I would like to congratulate Bill McGarvey on the excellent column, “Who Am I to Judge?” (9/30). I have been an ordained priest for 39 years and have known dozens of priests over these years. A very significant percentage of both priests and bishops are gay. This is equally true of women religious. This is, simply, reality. We need to, as McGarvey puts it, “speak honestly about what is real.” Kudos to Mr. McGarvey, and to America for publishing his column.
The following is an excerpt from “McElroy’s Game Changer,” by Michael Sean Winters, in The National Catholic Reporter (10/10). The blog post is in response to “A Church for the Poor,” by Bishop Robert W. McElroy (Am. 10/21).
If this were merely an academic discussion, Bishop McElroy’s article would still be important. But because of the political use to which the notions of intrinsic evil and prudential judgment have been put, and specifically the way some conservative Catholic commentators have set the two ideas in opposition to one another, McElroy’s article is a game changer.
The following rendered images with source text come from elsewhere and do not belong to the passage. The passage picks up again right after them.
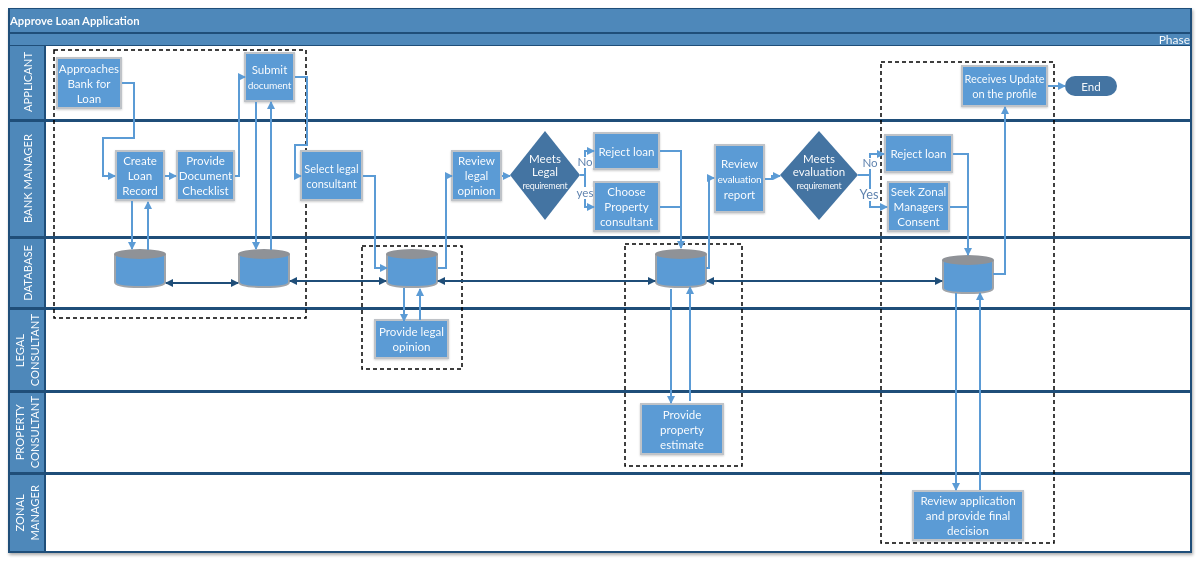
<!DOCTYPE html>
<html lang="en">
<head>
<meta charset="utf-8">
<title>Approve Loan Application</title>
<style>
:root {
  --band: #4e88ba;
  --line: #1f4e79;
  --step: #5b9bd5;
  --step-edge: #bfc3c8;
  --decision: #4474a2;
  --label: #5c80ad;
}
* { box-sizing: border-box; }
html, body { margin: 0; overflow: hidden; }
body { position: relative; width: 1200px; height: 562px; background: #fff; font-family: Lato, "Open Sans", sans-serif; font-size: 11.6px; line-height: 15px; color: #fff; }
.pool { position: absolute; left: 8px; top: 8px; width: 1184px; height: 545px; display: grid; grid-template-rows: 25px 12px 76px 117px 71px 83px 82px 1fr; border: 2px solid var(--line); border-top-width: 1px; box-shadow: 1px 2px 3px #0005; background: #fff; }
.title, .phase { background: var(--band); margin: 0; border-bottom: 2px solid var(--line); }
.title { font-size: 11.3px; font-weight: 700; line-height: 24px; }
.phase { text-align: right; font-size: 12px; line-height: 12px; border-bottom-width: 1px; }
.lane { display: grid; grid-template-columns: 36px 1fr; border-bottom: 3px solid var(--line); }
.lane:last-child { border-bottom: 0; }
.lane h2 { margin: 0; display: flex; align-items: center; justify-content: center; background: var(--band); border-right: 2px solid var(--line); font-size: 11.2px; font-weight: 400; }
.lane h2 span { writing-mode: vertical-rl; transform: rotate(180deg); text-align: center; white-space: nowrap; }
.shapes, .flows { position: absolute; left: 0; top: 0; }
.node { position: absolute; left: var(--x); top: var(--y); width: var(--w); height: var(--h); display: flex; align-items: center; justify-content: center; text-align: center; white-space: nowrap; }
.step { background: var(--step); border: 2px solid var(--step-edge); box-shadow: 0 1px 2px #0003; }
.end { background: var(--decision); border-radius: 10px; }
.decision { padding-bottom: 8px; line-height: 13px; }
.snug { font-size: 11px; }
.narrow { font-size: 10.2px; letter-spacing: -0.2px; }
.fine { font-size: 9px; letter-spacing: -0.3px; }
.answer { position: absolute; left: var(--x); top: var(--y); width: 30px; text-align: center; color: var(--label); line-height: 12px; }
.answer.wide { font-size: 12.8px; }
</style>
</head>
<body>
<main class="pool">
  <h1 class="title">Approve Loan Application</h1>
  <p class="phase">Phase</p>
  <section class="lane"><h2><span>APPLICANT</span></h2></section>
  <section class="lane"><h2><span>BANK MANAGER</span></h2></section>
  <section class="lane"><h2><span>DATABASE</span></h2></section>
  <section class="lane"><h2><span>LEGAL<br>CONSULTANT</span></h2></section>
  <section class="lane"><h2><span>PROPERTY<br>CONSULTANT</span></h2></section>
  <section class="lane"><h2><span>ZONAL<br>MANAGER</span></h2></section>
</main>

<svg class="shapes" width="1200" height="562" viewBox="0 0 1200 562" aria-hidden="true">
  <defs>
    <g id="database">
      <path d="M-25 6V33Q-25 38 0 38T25 33V6Z" fill="#5b9bd5" stroke="#a0a4a9" stroke-width="2"/>
      <ellipse cy="5" rx="26" ry="5" fill="#8f9297"/>
    </g>
  </defs>
  <g fill="none" stroke="#000" stroke-width="1.5" stroke-dasharray="4 3">
    <rect x="54" y="50" width="252" height="268"/>
    <rect x="362" y="246" width="100" height="123"/>
    <rect x="625" y="244" width="117" height="222"/>
    <rect x="881" y="62" width="173" height="481"/>
  </g>
  <g fill="#4474a2">
    <polygon points="545,131 580,175 545,220 510,175"/>
    <polygon points="819,131 858,175 819,220 780,175"/>
  </g>
  <use href="#database" x="140" y="249"/>
  <use href="#database" x="264" y="249"/>
  <use href="#database" x="412" y="249"/>
  <use href="#database" x="681" y="249"/>
  <use href="#database" x="968" y="255"/>
</svg>

<div class="node step" style="--x:56px;--y:57px;--w:66px;--h:52px">Approaches<br>Bank for<br>Loan</div>
<div class="node step" style="--x:244px;--y:52px;--w:51px;--h:50px"><span>Submit<br><span class="narrow">document</span></span></div>
<div class="node step" style="--x:115px;--y:150px;--w:50px;--h:51px">Create<br>Loan<br>Record</div>
<div class="node step" style="--x:176px;--y:150px;--w:59px;--h:51px">Provide<br>Document<br>Checklist</div>
<div class="node step snug" style="--x:300px;--y:150px;--w:63px;--h:51px">Select legal<br>consultant</div>
<div class="node step" style="--x:451px;--y:150px;--w:51px;--h:51px">Review<br>legal<br>opinion</div>
<div class="node decision" style="--x:510px;--y:131px;--w:70px;--h:89px"><span>Meets<br>Legal<br><span class="fine">requirement</span></span></div>
<div class="node step" style="--x:593px;--y:132px;--w:67px;--h:38px">Reject loan</div>
<div class="node step" style="--x:593px;--y:181px;--w:67px;--h:51px">Choose<br>Property<br>consultant</div>
<div class="node step" style="--x:714px;--y:144px;--w:51px;--h:69px"><span>Review<br><span class="narrow">evaluation</span><br>report</span></div>
<div class="node decision" style="--x:780px;--y:131px;--w:78px;--h:89px"><span>Meets<br>evaluation<br><span class="fine">requirement</span></span></div>
<div class="node step" style="--x:884px;--y:134px;--w:69px;--h:39px">Reject loan</div>
<div class="node step" style="--x:887px;--y:181px;--w:63px;--h:51px">Seek Zonal<br>Managers<br>Consent</div>
<div class="node step snug" style="--x:961px;--y:65px;--w:87px;--h:42px">Receives Update<br>on the profile</div>
<div class="node end" style="--x:1065px;--y:76px;--w:52px;--h:20px">End</div>
<div class="node step" style="--x:374px;--y:319px;--w:75px;--h:40px">Provide legal<br>opinion</div>
<div class="node step" style="--x:640px;--y:403px;--w:84px;--h:52px">Provide<br>property<br>estimate</div>
<div class="node step" style="--x:912px;--y:490px;--w:112px;--h:51px">Review application<br>and provide final<br>decision</div>

<svg class="flows" width="1200" height="562" viewBox="0 0 1200 562" aria-hidden="true">
  <defs>
    <marker id="flow-tip" markerUnits="userSpaceOnUse" markerWidth="8" markerHeight="8" refX="7" refY="4" orient="auto"><polygon points="0,0 8,4 0,8" fill="#5b9bd5"/></marker>
    <marker id="data-tip" markerUnits="userSpaceOnUse" markerWidth="8" markerHeight="8" refX="7" refY="4" orient="auto-start-reverse"><polygon points="0,0 8,4 0,8" fill="#1f4e79"/></marker>
  </defs>
  <g fill="none" stroke="#1f4e79" stroke-width="2">
    <path d="M166 283H238" marker-start="url(#data-tip)" marker-end="url(#data-tip)"/>
    <path d="M290 281H386" marker-start="url(#data-tip)" marker-end="url(#data-tip)"/>
    <path d="M438 281H655" marker-start="url(#data-tip)" marker-end="url(#data-tip)"/>
    <path d="M707 281H942" marker-start="url(#data-tip)" marker-end="url(#data-tip)"/>
  </g>
  <g fill="none" stroke="#5b9bd5" stroke-width="2">
    <path d="M122 83H134V138H103V176H115" marker-end="url(#flow-tip)"/>
    <path d="M165 176H176" marker-end="url(#flow-tip)"/>
    <path d="M235 176H239V77H245" marker-end="url(#flow-tip)"/>
    <path d="M132 201V249" marker-end="url(#flow-tip)"/>
    <path d="M148 250V202" marker-end="url(#flow-tip)"/>
    <path d="M256 102V249" marker-end="url(#flow-tip)"/>
    <path d="M271 250V102" marker-end="url(#flow-tip)"/>
    <path d="M295 77H307V145H295V176H301" marker-end="url(#flow-tip)"/>
    <path d="M363 176H375V268H387" marker-end="url(#flow-tip)"/>
    <path d="M404 288V321" marker-end="url(#flow-tip)"/>
    <path d="M420 320V289" marker-end="url(#flow-tip)"/>
    <path d="M438 268H446V176H452" marker-end="url(#flow-tip)"/>
    <path d="M502 176H510" marker-end="url(#flow-tip)"/>
    <path d="M580 175H585V151H594" marker-end="url(#flow-tip)"/>
    <path d="M585 175V207H594" marker-end="url(#flow-tip)"/>
    <path d="M660 151H681V248" marker-end="url(#flow-tip)"/>
    <path d="M660 207H681"/>
    <path d="M671 289V403" marker-end="url(#flow-tip)"/>
    <path d="M690 401V287" marker-end="url(#flow-tip)"/>
    <path d="M706 268H709V178H714" marker-end="url(#flow-tip)"/>
    <path d="M765 179H772V176H780" marker-end="url(#flow-tip)"/>
    <path d="M858 175H870V154H884" marker-end="url(#flow-tip)"/>
    <path d="M870 175V207H887" marker-end="url(#flow-tip)"/>
    <path d="M953 154H968V255" marker-end="url(#flow-tip)"/>
    <path d="M950 207H968"/>
    <path d="M993 274H1005V107" marker-end="url(#flow-tip)"/>
    <path d="M1048 86H1065" marker-end="url(#flow-tip)"/>
    <path d="M956 293V490" marker-end="url(#flow-tip)"/>
    <path d="M980 490V293" marker-end="url(#flow-tip)"/>
  </g>
  <g fill="#fff">
    <rect x="577" y="157" width="16" height="11"/>
    <rect x="576" y="187" width="17" height="12"/>
    <rect x="862" y="158" width="16" height="11"/>
    <rect x="859" y="189" width="21" height="12"/>
  </g>
</svg>

<span class="answer" style="--x:570px;--y:156px">No</span>
<span class="answer" style="--x:570px;--y:187px">yes</span>
<span class="answer" style="--x:855px;--y:157px">No</span>
<span class="answer wide" style="--x:854px;--y:188px">Yes</span>
</body>
</html>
Other prelates, most notably Cardinal Sean O’Malley, O.F.M.Cap., have celebrated Pope Francis’ focus on the poor and his holding up the social doctrine of the church. But so far as I know, Bishop McElroy is the first prelate to explicitly and authoritatively challenge the use, better to say misuse, of Catholic moral theology in discussions of public policy.…
What we have in this essay is a bishop who “gets” Francis but who also “gets” American culture and begins a dialogue between the two. Bishop McElroy has made a significant contribution to Catholic moral and political discourse. Let’s hope his brother bishops are listening.
A reader responds to “A Church for the Poor,” by Bishop Robert W. McElroy (10/21).
What a great piece! One thing I would add is that Pope Francis has not only called for us to be a church for the poor, but also a church of the poor. This really changes things. As a Maryknoll lay missioner, I can remember so many times sitting in my parish in La Paz, Bolivia, surrounded by neighbors who were struggling with poverty, and listening to European priests talk about “the poor” as if they were always “other.” “We have to help the poor” and “we must not forget the poor,” etc. How might they have spoken if they had identified more closely with the parish community as “we, the poor”? After all, that’s how Jesus spoke with his disciples.
I understand that Bishop McElroy is addressing a U.S. and largely middle-class audience. It’s a challenge for those of us who are not economically impoverished to imagine ourselves as part of a church of the poor, but it’s a healthy challenge to seek new and more radical forms of solidarity. As for the kinds of ministry the church engages in in poor communities, I think Ivan Illich addressed the issue in these very pages 46 years ago (“The Seamy Side of Charity,” 1/21/1967).
Pope Francis has lived with the poor, identifies with the poor and sees himself as representative of a church of the poor. I hope the church in the United States can begin to explore more fully the implications of this call to conversion.